Novel Diagnostic Marker for Prediction of Clearance of Hepatitis C Virus Infection
Posted Feb 20 2013 7:00pm
Description of Invention: One of the unfortunate aspects of hepatitis C virus (HCV) infection is that the majority of infected individuals will develop a chronic HCV infection. The current treatment for HCV infection involves direct acting antiviral drugs, such as HCV protease inhibitors, with or without pegylated IFN-alpha/ribavirin. Not all patients respond to treatments and the treatments themselves can cause severe adverse effects. The subject invention (IFNL4-deltaG) is a novel genetic polymorphism in the newly discovered Interferon Lambda 4 (IFNL4) gene, which is located near the IFNL3 (former IL28B) gene. The IFNL4-deltaG polymorphism can predict the likelihood of whether or not a patient will respond to treatment of HCV and, possibly, of other diseases treated with IFN-alpha (or other interferons). In particular, IFNL4-deltaG was found to be a better predictor of clinical outcome for IFN-alpha based treatment in people of African descent than the currently available diagnostic test (‘IL28B’ genotype, defined by rs12979860 located within first intron of IFNL4). The predictive value of the IFNL4-deltaG polymorphism for response to IFN-alpha based treatment in HCV-infected Caucasians and Asians is comparable to current diagnostics. In addition, IFNL4-deltaG can predict the likelihood of a whether a person who is acutely infected with HCV infection will spontaneously clear the infection or develop chronic infection. As with treatment outcome, among individuals of African ancestry, genotype for IFNL4-deltaG is a better predictive marker for spontaneous clearance of HCV than ‘IL28B’ genotype, while providing similar predictive value in individuals of European or Asian descent.

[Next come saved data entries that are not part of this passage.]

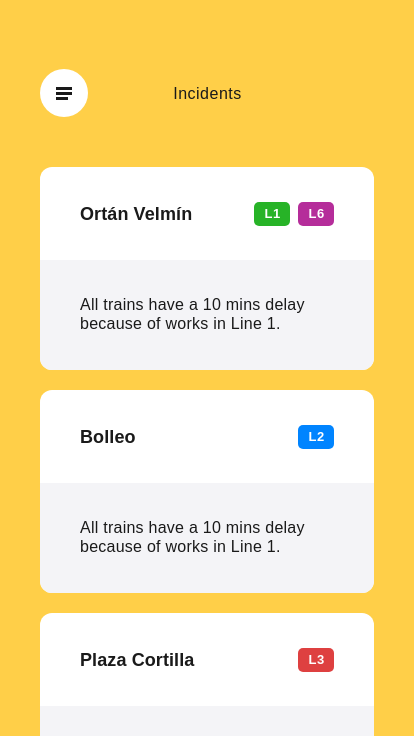
<!DOCTYPE html>
<html lang="en">
<head>
<meta charset="utf-8">
<title>Incidents</title>
<style>
:root {
  --background: #ffcf48;
  --surface: #ffffff;
  --surface-muted: #f4f4f7;
  --text: #1a1a1a;
  --line-1: #27b327;
  --line-2: #0084ff;
  --line-3: #de4040;
  --line-6: #b52d9a;
}
* { box-sizing: border-box; margin: 0; padding: 0; }
html, body { width: 414px; height: 736px; overflow: hidden; }
body {
  background: var(--background);
  color: var(--text);
  font: 16px/19px "Liberation Sans", Arial, sans-serif;
}
.screen {
  display: flex;
  flex-direction: column;
  gap: 50px;
  width: 414px;
  height: 736px;
  padding: 69px 40px 0;
}
.top-bar {
  display: grid;
  grid-template-columns: 48px 1fr 48px;
  align-items: center;
  height: 48px;
}
.menu {
  display: flex;
  align-items: center;
  justify-content: center;
  width: 48px;
  height: 48px;
  border-radius: 50%;
  background: var(--surface);
}
.menu svg { display: block; fill: var(--text); }
.top-bar h1 {
  padding-left: 1px;
  font-size: 16px;
  font-weight: 400;
  letter-spacing: 0.5px;
  text-align: center;
}
.incidents {
  display: flex;
  flex: 1;
  flex-direction: column;
  gap: 20px;
}
.incident {
  height: 203px;
  border-radius: 12px;
  overflow: hidden;
  background: var(--surface);
}
.incident:last-child {
  height: 123px;
  border-radius: 12px 12px 0 0;
}
.incident header {
  display: flex;
  align-items: center;
  justify-content: space-between;
  height: 93px;
  padding: 1px 40px 0;
}
.incident h2 {
  font-size: 18px;
  line-height: 22px;
  letter-spacing: 0.1px;
}
.lines { display: flex; gap: 8px; list-style: none; }
.line {
  width: 36px;
  height: 24px;
  border-radius: 5px;
  color: var(--surface);
  font-size: 13px;
  font-weight: 700;
  line-height: 24px;
  letter-spacing: 0.5px;
  text-indent: 1.2px;
  text-align: center;
}
.line-1 { background: var(--line-1); }
.line-2 { background: var(--line-2); }
.line-3 { background: var(--line-3); }
.line-6 { background: var(--line-6); }
.details {
  height: 110px;
  padding: 35px 40px 0;
  background: var(--surface-muted);
  letter-spacing: 0.25px;
}
</style>
</head>
<body>
<main class="screen">
  <div class="top-bar">
    <a class="menu" href="#" aria-label="Menu">
      <svg width="16" height="13" viewBox="0 0 16 13" aria-hidden="true">
        <rect width="16" height="3"/>
        <rect y="5" width="16" height="3"/>
        <rect y="10" width="12" height="3"/>
      </svg>
    </a>
    <h1>Incidents</h1>
  </div>
  <div class="incidents">
    <article class="incident">
      <header>
        <h2>Ortán Velmín</h2>
        <ul class="lines">
          <li class="line line-1">L1</li>
          <li class="line line-6">L6</li>
        </ul>
      </header>
      <p class="details">All trains have a 10 mins delay<br>because of works in Line 1.</p>
    </article>
    <article class="incident">
      <header>
        <h2>Bolleo</h2>
        <ul class="lines">
          <li class="line line-2">L2</li>
        </ul>
      </header>
      <p class="details">All trains have a 10 mins delay<br>because of works in Line 1.</p>
    </article>
    <article class="incident">
      <header>
        <h2>Plaza Cortilla</h2>
        <ul class="lines">
          <li class="line line-3">L3</li>
        </ul>
      </header>
      <div class="details"></div>
    </article>
  </div>
</main>
</body>
</html>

Diagnostic for prediction of patient response to HCV treatment
Diagnostic for prediction of patient response to treatment with IFN-alpha (or other interferons)

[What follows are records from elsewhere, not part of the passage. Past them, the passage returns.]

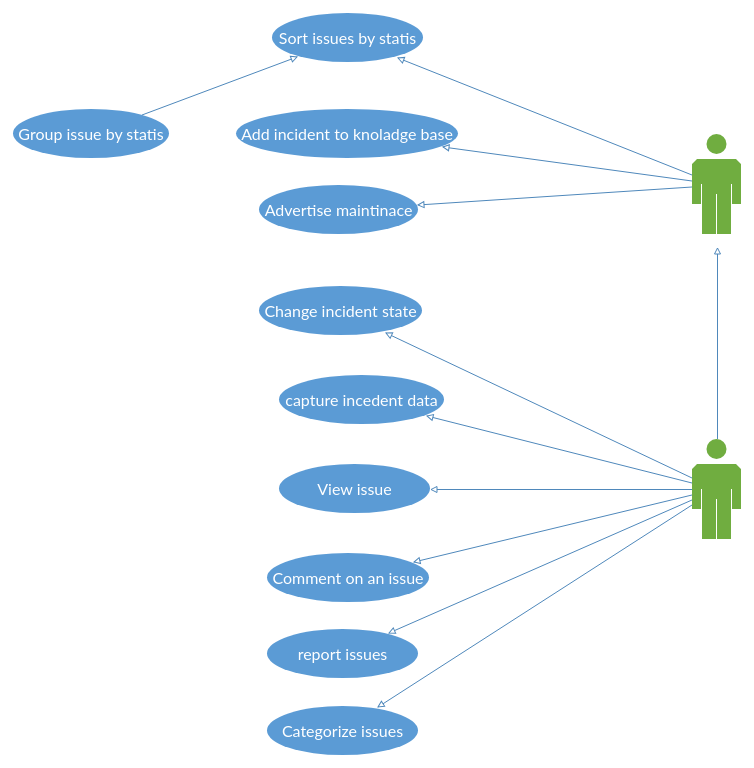
<!DOCTYPE html>
<html lang="en">
<head>
<meta charset="utf-8">
<title>Issue tracking use cases</title>
<style>
:root {
  --paper: #ffffff;
  --use-case: #5b9bd5;
  --label: #ffffff;
  --connector: #4f88bb;
  --actor: #70ad40;
}
* { box-sizing: border-box; }
html, body { margin: 0; }
body { background: var(--paper); overflow: hidden; }
.diagram {
  position: relative;
  width: 754px;
  height: 768px;
  overflow: hidden;
  background: var(--paper);
  font: 400 16px/20px Lato, "Open Sans", sans-serif;
}
.links { position: absolute; inset: 0; display: block; }
.connectors { stroke: var(--connector); stroke-width: 1; }
.arrowhead { fill: var(--paper); stroke: var(--connector); stroke-width: 1; }
.actors { fill: var(--actor); }
.limb-gap { stroke: var(--paper); stroke-width: 1; }
.use-case {
  position: absolute;
  left: var(--x);
  top: var(--y);
  width: var(--w);
  height: 49px;
  display: flex;
  align-items: center;
  justify-content: center;
  border-radius: 50%;
  background: var(--use-case);
  color: var(--label);
  white-space: nowrap;
}
</style>
</head>
<body>
<main class="diagram">
  <div class="use-case" style="--x:272px;--y:13px;--w:151px">Sort issues by statis</div>
  <div class="use-case" style="--x:13px;--y:109px;--w:156px">Group issue by statis</div>
  <div class="use-case" style="--x:236px;--y:109px;--w:222px">Add incident to knoladge base</div>
  <div class="use-case" style="--x:259px;--y:185px;--w:159px">Advertise maintinace</div>
  <div class="use-case" style="--x:259px;--y:286px;--w:163px">Change incident state</div>
  <div class="use-case" style="--x:279px;--y:375px;--w:165px">capture incedent data</div>
  <div class="use-case" style="--x:279px;--y:464px;--w:151px">View issue</div>
  <div class="use-case" style="--x:267px;--y:553px;--w:162px">Comment on an issue</div>
  <div class="use-case" style="--x:267px;--y:629px;--w:151px">report issues</div>
  <div class="use-case" style="--x:267px;--y:706px;--w:151px">Categorize issues</div>

  <svg class="links" width="754" height="768" viewBox="0 0 754 768" role="img" aria-label="Two actors connected to their use cases">
    <defs>
      <marker id="arrow" markerUnits="userSpaceOnUse" markerWidth="10" markerHeight="10" refX="8" refY="5" orient="auto">
        <polygon class="arrowhead" points="2,2 8,5 2,8"/>
      </marker>
      <g id="person">
        <circle cx="24.5" cy="10" r="10"/>
        <polygon points="0,30 5,25 44,25 49,30 49,70 40,70 40,50 39,50 39,100 10,100 10,50 9,50 9,70 0,70"/>
        <line class="limb-gap" x1="24.5" y1="60" x2="24.5" y2="100"/>
      </g>
    </defs>
    <g class="connectors" marker-end="url(#arrow)">
      <line x1="142" y1="115" x2="297" y2="57" marker-end="url(#arrow)"/>
      <line x1="692" y1="175" x2="398" y2="58" marker-end="url(#arrow)"/>
      <line x1="692" y1="181" x2="443" y2="147" marker-end="url(#arrow)"/>
      <line x1="692" y1="187" x2="418" y2="205" marker-end="url(#arrow)"/>
      <line x1="717.5" y1="439" x2="717.5" y2="248" marker-end="url(#arrow)"/>
      <line x1="692" y1="478" x2="386" y2="333" marker-end="url(#arrow)"/>
      <line x1="692" y1="483" x2="427" y2="416" marker-end="url(#arrow)"/>
      <line x1="692" y1="489.5" x2="431" y2="489.5" marker-end="url(#arrow)"/>
      <line x1="692" y1="495" x2="414" y2="562" marker-end="url(#arrow)"/>
      <line x1="692" y1="500" x2="389" y2="633" marker-end="url(#arrow)"/>
      <line x1="692" y1="505" x2="378" y2="707" marker-end="url(#arrow)"/>
    </g>
    <g class="actors">
      <use href="#person" x="692" y="134"/>
      <use href="#person" x="692" y="439"/>
    </g>
  </svg>
</main>
</body>
</html>
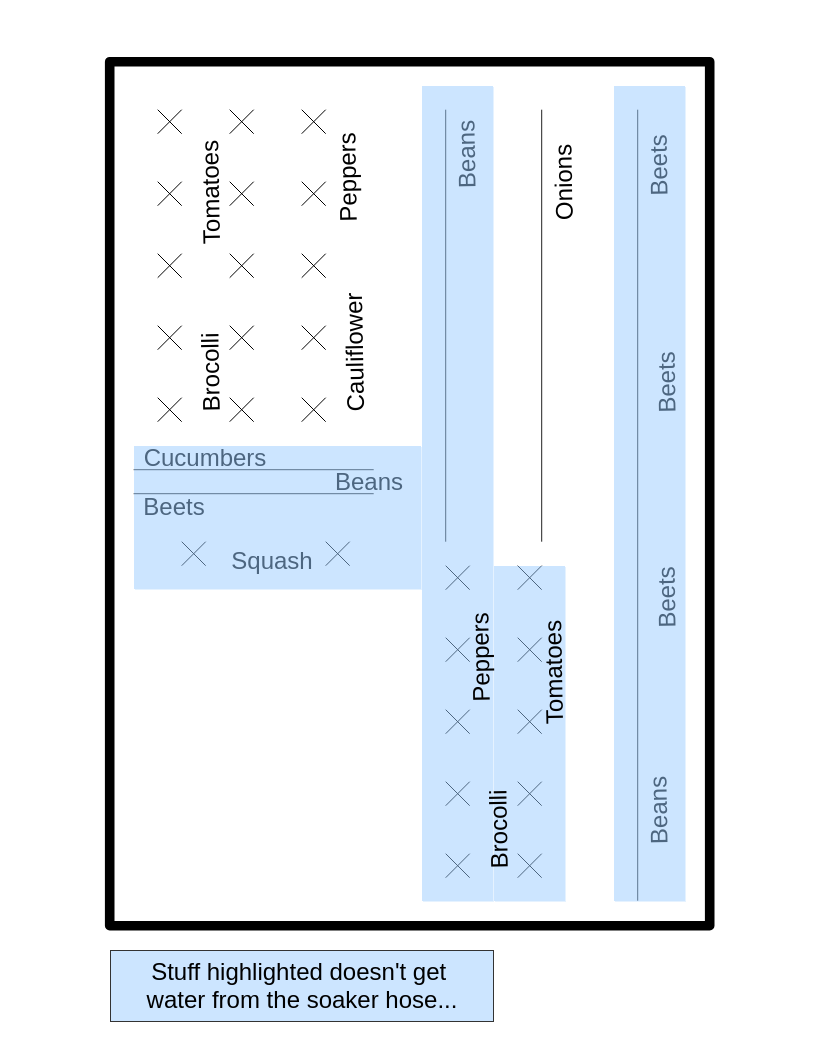
<!DOCTYPE html>
<html lang="en">
<head>
<meta charset="utf-8">
<title>Garden bed plan</title>
<style>
:root { --ink: #000; --row: #222; --paper: #fff; --dry: #99ccff80; --dry-edge: #99ccff40; --dry-solid: #cce5ff; }
* { box-sizing: border-box; margin: 0; }
html, body { width: 816px; height: 1056px; overflow: hidden; background: var(--paper); }
.plan { position: relative; width: 816px; height: 1056px; color: var(--ink); font: 24px/28px "Liberation Sans", Arial, sans-serif; }
.planting { position: absolute; inset: 0; fill: none; stroke: var(--ink); stroke-width: 1; }
.bed { stroke-width: 9.6; stroke-linejoin: round; }
.rows { stroke: var(--row); }
.crop { position: absolute; left: var(--x); top: var(--y); white-space: nowrap; transform: translate(-50%, -50%); }
.up { transform: translate(-50%, -50%) rotate(-91deg); }
.dry { position: absolute; background: var(--dry); box-shadow: 1px 1px 0 var(--dry-edge); }
.dry-cucumbers { left: 134px; top: 446px; width: 287px; height: 143px; }
.dry-beans { left: 422px; top: 86px; width: 71px; height: 815px; }
.dry-tomatoes { left: 494px; top: 566px; width: 71px; height: 335px; }
.dry-beets { left: 614px; top: 86px; width: 71px; height: 815px; }
.legend { position: absolute; left: 110px; top: 950px; width: 384px; height: 72px; padding: 7px 0; border: 1px solid #333; background: var(--dry-solid); text-align: center; white-space: nowrap; }
</style>
</head>
<body>
<main class="plan">
  <svg class="planting" width="816" height="1056" viewBox="0.3 0.3 816 1056" aria-hidden="true">
    <defs>
      <path id="plant" d="M-12-12 12 12M12-12-12 12"/>
      <g id="plant-column">
        <use href="#plant"/><use href="#plant" y="72"/><use href="#plant" y="144"/><use href="#plant" y="216"/><use href="#plant" y="288"/>
      </g>
    </defs>
    <rect class="bed" x="110" y="62" width="600" height="864"/>
    <use href="#plant-column" x="170" y="122"/>
    <use href="#plant-column" x="242" y="122"/>
    <use href="#plant-column" x="314" y="122"/>
    <use href="#plant-column" x="458" y="578"/>
    <use href="#plant-column" x="530" y="578"/>
    <use href="#plant" x="194" y="554"/>
    <use href="#plant" x="338" y="554"/>
    <g class="rows">
      <line x1="134" y1="470" x2="374" y2="470"/>
      <line x1="134" y1="494" x2="374" y2="494"/>
      <line x1="446" y1="110" x2="446" y2="542"/>
      <line x1="542" y1="110" x2="542" y2="542"/>
      <line x1="638" y1="110" x2="638" y2="901"/>
    </g>
  </svg>

  <span class="crop" style="--x:205px;--y:458px">Cucumbers</span>
  <span class="crop" style="--x:369px;--y:482px">Beans</span>
  <span class="crop" style="--x:174px;--y:507px">Beets</span>
  <span class="crop" style="--x:272px;--y:561px">Squash</span>
  <span class="crop up" style="--x:467px;--y:154px">Beans</span>
  <span class="crop up" style="--x:659px;--y:165px">Beets</span>
  <span class="crop up" style="--x:667px;--y:382px">Beets</span>
  <span class="crop up" style="--x:667px;--y:597px">Beets</span>
  <span class="crop up" style="--x:659px;--y:810px">Beans</span>

  <div class="dry dry-cucumbers"></div>
  <div class="dry dry-beans"></div>
  <div class="dry dry-tomatoes"></div>
  <div class="dry dry-beets"></div>

  <span class="crop up" style="--x:211px;--y:192px">Tomatoes</span>
  <span class="crop up" style="--x:348px;--y:177px">Peppers</span>
  <span class="crop up" style="--x:211px;--y:372px">Brocolli</span>
  <span class="crop up" style="--x:355px;--y:352px">Cauliflower</span>
  <span class="crop up" style="--x:564px;--y:182px">Onions</span>
  <span class="crop up" style="--x:481px;--y:657px">Peppers</span>
  <span class="crop up" style="--x:554px;--y:672px">Tomatoes</span>
  <span class="crop up" style="--x:499px;--y:829px">Brocolli</span>

  <p class="legend">Stuff highlighted doesn't get&nbsp;<br>water from the soaker hose...</p>
</main>
</body>
</html>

Diagnostic tool for prediction of spontaneous clearance of HCV infection
Better than current ‘IL28B’ based diagnostics for predicting response to IFN-alpha based HCV treatments for people of African descent.
Comparable predictive capabilities to current ‘IL28B’ based diagnostics for response to IFN-alpha based HCV treatments in Caucasians and Asians.
Collaborative Research Opportunity: The NCI Division of Cancer Epidemiology & Genetics, Laboratory of Translational Genomics, is seeking statements of capability or interest from parties interested in collaborative research to further develop, evaluate or commercialize development of a gene-based test to be used in the clinic. For collaboration opportunities, please contact John Hewes, Ph.D. at firstname.lastname@example.org .
For Licensing Information Please Contact: Kevin Chang Ph.D. NIH Office of Technology Transfer 6011 Executive Blvd. Suite 325, Rockville, MD 20852 United States Email: email@example.com Phone: 301-435-5018 Fax: 301-402-0220